**** Available data

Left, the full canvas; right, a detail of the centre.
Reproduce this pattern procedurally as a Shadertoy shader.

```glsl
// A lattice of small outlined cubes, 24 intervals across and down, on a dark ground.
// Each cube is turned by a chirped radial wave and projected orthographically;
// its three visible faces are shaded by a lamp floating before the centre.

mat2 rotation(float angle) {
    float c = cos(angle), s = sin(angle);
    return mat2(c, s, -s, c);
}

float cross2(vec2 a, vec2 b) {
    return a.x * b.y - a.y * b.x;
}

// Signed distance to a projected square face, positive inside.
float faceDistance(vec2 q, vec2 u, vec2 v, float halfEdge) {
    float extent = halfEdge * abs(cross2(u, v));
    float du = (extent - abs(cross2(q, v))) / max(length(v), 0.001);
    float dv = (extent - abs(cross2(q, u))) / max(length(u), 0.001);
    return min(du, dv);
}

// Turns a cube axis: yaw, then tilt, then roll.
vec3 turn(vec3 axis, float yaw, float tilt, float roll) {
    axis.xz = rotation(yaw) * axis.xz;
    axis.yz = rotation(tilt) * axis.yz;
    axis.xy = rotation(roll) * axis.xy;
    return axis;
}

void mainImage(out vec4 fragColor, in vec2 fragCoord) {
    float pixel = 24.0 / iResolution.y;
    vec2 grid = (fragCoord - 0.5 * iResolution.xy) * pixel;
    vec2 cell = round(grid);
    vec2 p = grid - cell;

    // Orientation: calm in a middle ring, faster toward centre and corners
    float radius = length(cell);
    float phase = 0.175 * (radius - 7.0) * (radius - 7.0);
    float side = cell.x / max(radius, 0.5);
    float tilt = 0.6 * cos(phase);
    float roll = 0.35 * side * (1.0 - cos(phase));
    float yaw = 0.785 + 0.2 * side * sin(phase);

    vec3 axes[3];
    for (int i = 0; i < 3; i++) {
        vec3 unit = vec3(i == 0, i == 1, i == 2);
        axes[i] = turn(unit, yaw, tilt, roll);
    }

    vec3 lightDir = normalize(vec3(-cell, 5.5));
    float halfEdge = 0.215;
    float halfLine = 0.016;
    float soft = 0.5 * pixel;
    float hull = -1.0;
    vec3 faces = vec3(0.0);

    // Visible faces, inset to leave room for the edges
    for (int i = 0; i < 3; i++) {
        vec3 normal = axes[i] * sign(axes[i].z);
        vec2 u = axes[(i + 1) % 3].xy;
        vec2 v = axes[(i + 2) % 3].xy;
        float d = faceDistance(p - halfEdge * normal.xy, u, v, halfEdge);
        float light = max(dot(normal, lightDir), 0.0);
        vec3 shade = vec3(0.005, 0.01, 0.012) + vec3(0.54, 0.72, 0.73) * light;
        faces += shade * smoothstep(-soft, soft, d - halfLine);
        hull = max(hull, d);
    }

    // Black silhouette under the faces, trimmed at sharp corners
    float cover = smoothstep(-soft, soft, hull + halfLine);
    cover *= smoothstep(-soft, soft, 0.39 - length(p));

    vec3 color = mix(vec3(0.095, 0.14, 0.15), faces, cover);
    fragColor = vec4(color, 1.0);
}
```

********

*Work to complete*.
Copy all of the data. Keep every word exactly as it is.

*Written reply*.
Left, the full canvas; right, a detail of the centre.
Reproduce this pattern procedurally as a Shadertoy shader.

```glsl
// A lattice of small outlined cubes, 24 intervals across and down, on a dark ground.
// Each cube is turned by a chirped radial wave and projected orthographically;
// its three visible faces are shaded by a lamp floating before the centre.

mat2 rotation(float angle) {
    float c = cos(angle), s = sin(angle);
    return mat2(c, s, -s, c);
}

float cross2(vec2 a, vec2 b) {
    return a.x * b.y - a.y * b.x;
}

// Signed distance to a projected square face, positive inside.
float faceDistance(vec2 q, vec2 u, vec2 v, float halfEdge) {
    float extent = halfEdge * abs(cross2(u, v));
    float du = (extent - abs(cross2(q, v))) / max(length(v), 0.001);
    float dv = (extent - abs(cross2(q, u))) / max(length(u), 0.001);
    return min(du, dv);
}

// Turns a cube axis: yaw, then tilt, then roll.
vec3 turn(vec3 axis, float yaw, float tilt, float roll) {
    axis.xz = rotation(yaw) * axis.xz;
    axis.yz = rotation(tilt) * axis.yz;
    axis.xy = rotation(roll) * axis.xy;
    return axis;
}

void mainImage(out vec4 fragColor, in vec2 fragCoord) {
    float pixel = 24.0 / iResolution.y;
    vec2 grid = (fragCoord - 0.5 * iResolution.xy) * pixel;
    vec2 cell = round(grid);
    vec2 p = grid - cell;

    // Orientation: calm in a middle ring, faster toward centre and corners
    float radius = length(cell);
    float phase = 0.175 * (radius - 7.0) * (radius - 7.0);
    float side = cell.x / max(radius, 0.5);
    float tilt = 0.6 * cos(phase);
    float roll = 0.35 * side * (1.0 - cos(phase));
    float yaw = 0.785 + 0.2 * side * sin(phase);

    vec3 axes[3];
    for (int i = 0; i < 3; i++) {
        vec3 unit = vec3(i == 0, i == 1, i == 2);
        axes[i] = turn(unit, yaw, tilt, roll);
    }

    vec3 lightDir = normalize(vec3(-cell, 5.5));
    float halfEdge = 0.215;
    float halfLine = 0.016;
    float soft = 0.5 * pixel;
    float hull = -1.0;
    vec3 faces = vec3(0.0);

    // Visible faces, inset to leave room for the edges
    for (int i = 0; i < 3; i++) {
        vec3 normal = axes[i] * sign(axes[i].z);
        vec2 u = axes[(i + 1) % 3].xy;
        vec2 v = axes[(i + 2) % 3].xy;
        float d = faceDistance(p - halfEdge * normal.xy, u, v, halfEdge);
        float light = max(dot(normal, lightDir), 0.0);
        vec3 shade = vec3(0.005, 0.01, 0.012) + vec3(0.54, 0.72, 0.73) * light;
        faces += shade * smoothstep(-soft, soft, d - halfLine);
        hull = max(hull, d);
    }

    // Black silhouette under the faces, trimmed at sharp corners
    float cover = smoothstep(-soft, soft, hull + halfLine);
    cover *= smoothstep(-soft, soft, 0.39 - length(p));

    vec3 color = mix(vec3(0.095, 0.14, 0.15), faces, cover);
    fragColor = vec4(color, 1.0);
}
```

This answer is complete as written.